> [TASK BRIEF] Search the entries below for "middle". Report each line where it occurs.

STORED DATA START

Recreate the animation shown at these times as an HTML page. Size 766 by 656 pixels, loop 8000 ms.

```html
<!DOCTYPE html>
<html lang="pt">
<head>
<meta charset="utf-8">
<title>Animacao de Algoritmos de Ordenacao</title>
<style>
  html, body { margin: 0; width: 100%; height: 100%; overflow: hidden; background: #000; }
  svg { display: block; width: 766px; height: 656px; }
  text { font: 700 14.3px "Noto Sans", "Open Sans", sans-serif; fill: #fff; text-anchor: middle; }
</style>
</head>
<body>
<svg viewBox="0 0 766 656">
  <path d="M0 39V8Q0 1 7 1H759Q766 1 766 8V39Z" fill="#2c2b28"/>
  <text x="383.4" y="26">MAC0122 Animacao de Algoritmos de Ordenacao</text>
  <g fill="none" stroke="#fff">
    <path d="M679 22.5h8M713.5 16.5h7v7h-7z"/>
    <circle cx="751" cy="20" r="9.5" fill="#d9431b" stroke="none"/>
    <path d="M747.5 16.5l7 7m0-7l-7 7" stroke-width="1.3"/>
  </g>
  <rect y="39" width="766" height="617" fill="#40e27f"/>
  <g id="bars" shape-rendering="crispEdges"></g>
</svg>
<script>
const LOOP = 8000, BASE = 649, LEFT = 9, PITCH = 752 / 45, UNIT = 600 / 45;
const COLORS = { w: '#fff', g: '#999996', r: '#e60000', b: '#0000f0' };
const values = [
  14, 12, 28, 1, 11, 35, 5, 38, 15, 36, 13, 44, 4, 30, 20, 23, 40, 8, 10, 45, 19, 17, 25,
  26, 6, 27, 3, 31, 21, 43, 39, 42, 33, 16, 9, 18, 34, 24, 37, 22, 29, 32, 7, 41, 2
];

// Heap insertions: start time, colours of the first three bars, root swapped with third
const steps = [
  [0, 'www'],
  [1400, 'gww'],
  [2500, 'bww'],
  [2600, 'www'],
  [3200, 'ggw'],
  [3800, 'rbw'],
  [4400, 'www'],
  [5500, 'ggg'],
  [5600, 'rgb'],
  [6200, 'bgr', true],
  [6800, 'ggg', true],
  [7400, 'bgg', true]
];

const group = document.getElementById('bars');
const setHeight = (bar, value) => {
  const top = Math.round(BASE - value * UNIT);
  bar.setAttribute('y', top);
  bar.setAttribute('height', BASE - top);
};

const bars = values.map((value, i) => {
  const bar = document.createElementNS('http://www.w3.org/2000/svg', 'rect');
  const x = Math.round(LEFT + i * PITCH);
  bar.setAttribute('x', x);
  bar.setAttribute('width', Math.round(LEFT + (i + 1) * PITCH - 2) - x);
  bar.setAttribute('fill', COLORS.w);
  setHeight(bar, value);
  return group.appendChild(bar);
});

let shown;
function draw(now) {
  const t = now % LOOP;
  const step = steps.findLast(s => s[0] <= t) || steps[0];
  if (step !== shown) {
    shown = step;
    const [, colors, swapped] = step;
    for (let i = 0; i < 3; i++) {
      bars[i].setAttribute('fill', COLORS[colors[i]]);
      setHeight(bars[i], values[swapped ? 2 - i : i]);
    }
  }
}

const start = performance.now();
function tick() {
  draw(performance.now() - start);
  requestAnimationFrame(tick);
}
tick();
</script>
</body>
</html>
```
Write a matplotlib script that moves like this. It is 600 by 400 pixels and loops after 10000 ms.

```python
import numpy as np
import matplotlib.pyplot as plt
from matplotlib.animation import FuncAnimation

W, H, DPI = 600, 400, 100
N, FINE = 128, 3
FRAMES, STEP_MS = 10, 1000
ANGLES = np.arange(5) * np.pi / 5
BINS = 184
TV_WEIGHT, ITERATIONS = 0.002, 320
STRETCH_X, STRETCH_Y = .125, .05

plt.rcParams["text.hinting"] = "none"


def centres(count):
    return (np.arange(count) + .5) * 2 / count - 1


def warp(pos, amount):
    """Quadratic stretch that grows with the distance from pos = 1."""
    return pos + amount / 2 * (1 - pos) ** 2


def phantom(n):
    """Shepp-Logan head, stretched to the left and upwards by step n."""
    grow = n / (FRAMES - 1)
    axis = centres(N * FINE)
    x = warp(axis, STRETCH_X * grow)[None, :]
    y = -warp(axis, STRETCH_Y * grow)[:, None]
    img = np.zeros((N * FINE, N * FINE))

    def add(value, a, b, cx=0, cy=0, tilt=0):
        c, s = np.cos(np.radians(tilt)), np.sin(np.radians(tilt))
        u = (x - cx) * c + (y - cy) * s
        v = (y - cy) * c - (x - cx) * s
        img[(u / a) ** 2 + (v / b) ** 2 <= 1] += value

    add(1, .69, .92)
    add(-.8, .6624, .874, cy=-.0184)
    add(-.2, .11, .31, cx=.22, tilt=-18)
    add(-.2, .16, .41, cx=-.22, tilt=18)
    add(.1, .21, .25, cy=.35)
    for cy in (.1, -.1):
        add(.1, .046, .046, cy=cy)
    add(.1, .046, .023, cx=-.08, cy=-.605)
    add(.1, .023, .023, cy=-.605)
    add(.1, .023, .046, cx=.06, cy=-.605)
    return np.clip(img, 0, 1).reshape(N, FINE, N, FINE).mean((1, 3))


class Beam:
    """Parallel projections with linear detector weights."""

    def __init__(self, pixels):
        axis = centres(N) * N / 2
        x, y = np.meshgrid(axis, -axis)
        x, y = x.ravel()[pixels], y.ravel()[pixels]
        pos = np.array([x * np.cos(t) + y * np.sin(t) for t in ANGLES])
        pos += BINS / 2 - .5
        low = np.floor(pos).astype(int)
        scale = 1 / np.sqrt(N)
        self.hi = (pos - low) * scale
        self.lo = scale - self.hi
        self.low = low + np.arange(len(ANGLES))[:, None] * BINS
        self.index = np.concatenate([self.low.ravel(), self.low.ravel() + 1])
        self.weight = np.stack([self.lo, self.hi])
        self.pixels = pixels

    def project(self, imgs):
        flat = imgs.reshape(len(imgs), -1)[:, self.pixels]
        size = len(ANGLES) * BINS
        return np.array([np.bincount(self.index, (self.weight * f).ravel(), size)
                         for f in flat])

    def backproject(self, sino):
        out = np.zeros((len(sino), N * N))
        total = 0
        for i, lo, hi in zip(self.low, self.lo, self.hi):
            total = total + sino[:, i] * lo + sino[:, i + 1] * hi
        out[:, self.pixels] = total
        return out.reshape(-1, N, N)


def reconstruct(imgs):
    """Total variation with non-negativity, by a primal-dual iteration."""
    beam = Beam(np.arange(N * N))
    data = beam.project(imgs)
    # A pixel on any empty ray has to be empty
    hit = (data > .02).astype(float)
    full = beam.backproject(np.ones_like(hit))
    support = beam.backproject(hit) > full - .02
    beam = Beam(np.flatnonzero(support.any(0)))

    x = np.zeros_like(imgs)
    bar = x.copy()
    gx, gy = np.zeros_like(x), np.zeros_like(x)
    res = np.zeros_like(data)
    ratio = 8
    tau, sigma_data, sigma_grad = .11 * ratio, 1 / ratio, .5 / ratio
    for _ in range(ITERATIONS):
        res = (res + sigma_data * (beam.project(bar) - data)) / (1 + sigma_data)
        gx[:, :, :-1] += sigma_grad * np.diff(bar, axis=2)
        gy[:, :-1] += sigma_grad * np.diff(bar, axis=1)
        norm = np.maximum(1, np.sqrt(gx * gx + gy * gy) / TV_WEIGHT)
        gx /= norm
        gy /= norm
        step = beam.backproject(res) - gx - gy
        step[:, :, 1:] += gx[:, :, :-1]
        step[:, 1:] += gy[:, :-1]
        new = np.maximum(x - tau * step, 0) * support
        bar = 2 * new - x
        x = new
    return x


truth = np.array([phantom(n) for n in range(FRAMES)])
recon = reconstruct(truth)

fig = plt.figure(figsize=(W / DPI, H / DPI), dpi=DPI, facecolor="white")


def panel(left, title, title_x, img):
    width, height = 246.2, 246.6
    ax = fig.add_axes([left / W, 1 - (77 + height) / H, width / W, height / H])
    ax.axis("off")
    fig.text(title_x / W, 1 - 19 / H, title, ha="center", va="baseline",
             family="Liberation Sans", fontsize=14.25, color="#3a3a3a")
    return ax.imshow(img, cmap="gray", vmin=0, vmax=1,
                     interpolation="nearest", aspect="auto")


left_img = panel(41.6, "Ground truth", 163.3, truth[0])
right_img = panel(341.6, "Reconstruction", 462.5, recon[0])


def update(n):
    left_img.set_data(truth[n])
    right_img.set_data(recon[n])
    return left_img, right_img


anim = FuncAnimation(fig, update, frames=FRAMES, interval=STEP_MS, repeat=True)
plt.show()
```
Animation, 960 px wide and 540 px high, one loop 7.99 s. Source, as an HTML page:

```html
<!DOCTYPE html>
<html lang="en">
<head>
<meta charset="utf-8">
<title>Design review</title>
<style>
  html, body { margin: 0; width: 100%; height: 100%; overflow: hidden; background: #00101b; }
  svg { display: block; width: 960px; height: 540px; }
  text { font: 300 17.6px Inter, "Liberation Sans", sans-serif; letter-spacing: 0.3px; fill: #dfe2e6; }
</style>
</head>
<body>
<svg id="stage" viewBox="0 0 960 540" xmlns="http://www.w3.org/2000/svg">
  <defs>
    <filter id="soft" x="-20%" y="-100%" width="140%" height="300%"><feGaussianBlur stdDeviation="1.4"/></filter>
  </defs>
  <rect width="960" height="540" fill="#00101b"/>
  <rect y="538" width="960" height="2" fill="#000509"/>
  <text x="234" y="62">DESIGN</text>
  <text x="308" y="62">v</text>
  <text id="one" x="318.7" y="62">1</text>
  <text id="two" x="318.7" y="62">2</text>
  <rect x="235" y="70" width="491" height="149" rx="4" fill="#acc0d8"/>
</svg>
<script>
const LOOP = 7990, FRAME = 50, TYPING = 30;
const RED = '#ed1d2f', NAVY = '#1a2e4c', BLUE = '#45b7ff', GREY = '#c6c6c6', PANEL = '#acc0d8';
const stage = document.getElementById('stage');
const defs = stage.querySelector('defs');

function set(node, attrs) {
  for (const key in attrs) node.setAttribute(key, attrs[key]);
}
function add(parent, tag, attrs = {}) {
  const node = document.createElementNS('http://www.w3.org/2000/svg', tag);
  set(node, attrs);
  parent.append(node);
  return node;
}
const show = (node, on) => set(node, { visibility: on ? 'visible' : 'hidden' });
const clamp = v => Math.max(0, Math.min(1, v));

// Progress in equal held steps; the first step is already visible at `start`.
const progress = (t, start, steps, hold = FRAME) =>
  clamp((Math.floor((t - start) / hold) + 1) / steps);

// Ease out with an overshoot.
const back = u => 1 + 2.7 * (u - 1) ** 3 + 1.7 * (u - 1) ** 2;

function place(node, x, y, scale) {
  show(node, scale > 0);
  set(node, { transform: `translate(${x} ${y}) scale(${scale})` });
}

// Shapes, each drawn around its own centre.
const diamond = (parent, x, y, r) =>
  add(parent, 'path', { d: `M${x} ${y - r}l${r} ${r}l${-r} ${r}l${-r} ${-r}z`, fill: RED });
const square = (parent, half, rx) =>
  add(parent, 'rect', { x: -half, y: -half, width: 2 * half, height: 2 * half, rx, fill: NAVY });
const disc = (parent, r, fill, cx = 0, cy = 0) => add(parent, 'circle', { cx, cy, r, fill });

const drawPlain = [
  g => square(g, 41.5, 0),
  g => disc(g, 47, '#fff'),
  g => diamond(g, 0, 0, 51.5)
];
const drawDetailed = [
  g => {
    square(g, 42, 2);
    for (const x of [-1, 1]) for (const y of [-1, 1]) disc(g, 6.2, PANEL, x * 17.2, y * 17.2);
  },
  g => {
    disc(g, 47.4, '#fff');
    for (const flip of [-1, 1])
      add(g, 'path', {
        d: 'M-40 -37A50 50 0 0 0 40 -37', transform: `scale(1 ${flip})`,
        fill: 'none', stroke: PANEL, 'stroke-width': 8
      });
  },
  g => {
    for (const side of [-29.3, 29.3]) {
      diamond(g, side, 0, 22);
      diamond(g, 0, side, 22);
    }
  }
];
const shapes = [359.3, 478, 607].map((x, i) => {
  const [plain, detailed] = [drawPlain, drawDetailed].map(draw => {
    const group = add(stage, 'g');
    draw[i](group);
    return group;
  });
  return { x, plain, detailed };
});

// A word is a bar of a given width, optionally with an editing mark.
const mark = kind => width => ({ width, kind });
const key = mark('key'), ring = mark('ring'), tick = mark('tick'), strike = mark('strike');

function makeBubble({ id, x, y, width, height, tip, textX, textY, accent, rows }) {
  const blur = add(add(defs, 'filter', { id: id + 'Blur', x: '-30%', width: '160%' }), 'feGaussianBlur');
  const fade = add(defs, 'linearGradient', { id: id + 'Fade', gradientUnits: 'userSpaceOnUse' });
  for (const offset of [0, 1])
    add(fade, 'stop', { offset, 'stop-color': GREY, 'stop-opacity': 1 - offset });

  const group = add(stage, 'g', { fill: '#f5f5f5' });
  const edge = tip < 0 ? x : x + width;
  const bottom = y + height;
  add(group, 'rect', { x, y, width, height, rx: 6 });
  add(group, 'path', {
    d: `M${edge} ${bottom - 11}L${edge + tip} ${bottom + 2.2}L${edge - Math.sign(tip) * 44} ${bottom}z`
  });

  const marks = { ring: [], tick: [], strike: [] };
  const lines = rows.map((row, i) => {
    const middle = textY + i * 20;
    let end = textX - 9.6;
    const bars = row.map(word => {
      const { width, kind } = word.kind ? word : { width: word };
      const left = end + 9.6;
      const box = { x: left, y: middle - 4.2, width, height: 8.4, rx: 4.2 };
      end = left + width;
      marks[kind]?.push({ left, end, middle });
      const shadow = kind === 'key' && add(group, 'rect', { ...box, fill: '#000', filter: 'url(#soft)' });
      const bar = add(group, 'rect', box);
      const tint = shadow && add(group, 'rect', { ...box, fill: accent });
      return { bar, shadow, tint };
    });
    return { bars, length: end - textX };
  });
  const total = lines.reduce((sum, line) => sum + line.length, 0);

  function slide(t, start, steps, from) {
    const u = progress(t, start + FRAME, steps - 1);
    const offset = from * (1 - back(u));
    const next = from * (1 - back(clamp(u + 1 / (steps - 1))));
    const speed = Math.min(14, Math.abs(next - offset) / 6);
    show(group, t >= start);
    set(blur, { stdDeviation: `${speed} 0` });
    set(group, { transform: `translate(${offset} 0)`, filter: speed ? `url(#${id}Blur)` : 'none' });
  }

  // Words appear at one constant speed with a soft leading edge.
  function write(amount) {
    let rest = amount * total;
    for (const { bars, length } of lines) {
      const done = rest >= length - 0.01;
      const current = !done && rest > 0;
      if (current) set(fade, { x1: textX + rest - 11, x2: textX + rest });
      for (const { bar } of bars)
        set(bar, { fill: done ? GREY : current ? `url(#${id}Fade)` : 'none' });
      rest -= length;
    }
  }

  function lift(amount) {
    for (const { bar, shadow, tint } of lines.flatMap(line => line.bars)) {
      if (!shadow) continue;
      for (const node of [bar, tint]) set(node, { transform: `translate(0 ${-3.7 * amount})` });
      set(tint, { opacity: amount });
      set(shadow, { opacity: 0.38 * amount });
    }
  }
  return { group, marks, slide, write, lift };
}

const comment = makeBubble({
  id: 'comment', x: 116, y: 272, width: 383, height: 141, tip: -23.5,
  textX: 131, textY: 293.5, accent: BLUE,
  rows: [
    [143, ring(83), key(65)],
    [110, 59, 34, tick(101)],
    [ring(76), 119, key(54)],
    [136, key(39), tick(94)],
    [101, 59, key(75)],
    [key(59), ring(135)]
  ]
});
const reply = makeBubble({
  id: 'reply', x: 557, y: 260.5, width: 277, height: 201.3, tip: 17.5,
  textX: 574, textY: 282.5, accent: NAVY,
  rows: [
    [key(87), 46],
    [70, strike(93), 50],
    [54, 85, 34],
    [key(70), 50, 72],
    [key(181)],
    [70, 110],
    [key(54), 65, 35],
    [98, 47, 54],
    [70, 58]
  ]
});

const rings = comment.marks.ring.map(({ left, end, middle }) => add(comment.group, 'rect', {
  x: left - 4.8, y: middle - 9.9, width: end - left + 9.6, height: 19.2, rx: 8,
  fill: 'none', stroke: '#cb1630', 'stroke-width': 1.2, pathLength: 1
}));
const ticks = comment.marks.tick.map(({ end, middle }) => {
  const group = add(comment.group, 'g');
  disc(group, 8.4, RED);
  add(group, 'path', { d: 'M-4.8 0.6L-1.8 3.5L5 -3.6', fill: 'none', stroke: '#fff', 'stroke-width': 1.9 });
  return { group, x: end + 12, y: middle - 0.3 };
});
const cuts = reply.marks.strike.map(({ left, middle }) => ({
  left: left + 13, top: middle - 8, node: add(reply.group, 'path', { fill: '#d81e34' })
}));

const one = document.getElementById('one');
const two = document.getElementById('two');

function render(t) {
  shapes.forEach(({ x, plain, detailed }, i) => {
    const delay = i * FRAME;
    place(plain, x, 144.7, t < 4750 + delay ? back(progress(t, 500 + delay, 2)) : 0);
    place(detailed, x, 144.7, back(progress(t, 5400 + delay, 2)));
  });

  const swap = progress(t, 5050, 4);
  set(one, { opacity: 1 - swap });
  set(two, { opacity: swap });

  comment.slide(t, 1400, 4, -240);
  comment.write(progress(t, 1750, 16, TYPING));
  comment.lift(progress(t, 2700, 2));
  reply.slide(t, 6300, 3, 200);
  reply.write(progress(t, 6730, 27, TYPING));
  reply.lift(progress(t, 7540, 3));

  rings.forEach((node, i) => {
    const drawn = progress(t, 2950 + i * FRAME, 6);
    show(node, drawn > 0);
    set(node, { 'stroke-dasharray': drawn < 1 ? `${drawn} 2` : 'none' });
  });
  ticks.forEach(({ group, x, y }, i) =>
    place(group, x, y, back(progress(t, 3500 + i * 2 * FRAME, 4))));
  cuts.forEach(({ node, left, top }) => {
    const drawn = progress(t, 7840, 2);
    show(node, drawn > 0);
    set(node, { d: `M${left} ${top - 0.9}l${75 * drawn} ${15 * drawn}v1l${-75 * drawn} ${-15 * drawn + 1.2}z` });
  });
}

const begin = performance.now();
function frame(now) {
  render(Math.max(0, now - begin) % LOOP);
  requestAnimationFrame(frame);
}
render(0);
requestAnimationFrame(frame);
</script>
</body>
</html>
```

STORED DATA END

> [COMPLETED EXERCISE]
  text { font: 700 14.3px "Noto Sans", "Open Sans", sans-serif; fill: #fff; text-anchor: middle; }
    const middle = textY + i * 20;
      const box = { x: left, y: middle - 4.2, width, height: 8.4, rx: 4.2 };
      marks[kind]?.push({ left, end, middle });
const rings = comment.marks.ring.map(({ left, end, middle }) => add(comment.group, 'rect', {
  x: left - 4.8, y: middle - 9.9, width: end - left + 9.6, height: 19.2, rx: 8,
const ticks = comment.marks.tick.map(({ end, middle }) => {
  return { group, x: end + 12, y: middle - 0.3 };
const cuts = reply.marks.strike.map(({ left, middle }) => ({
  left: left + 13, top: middle - 8, node: add(reply.group, 'path', { fill: '#d81e34' })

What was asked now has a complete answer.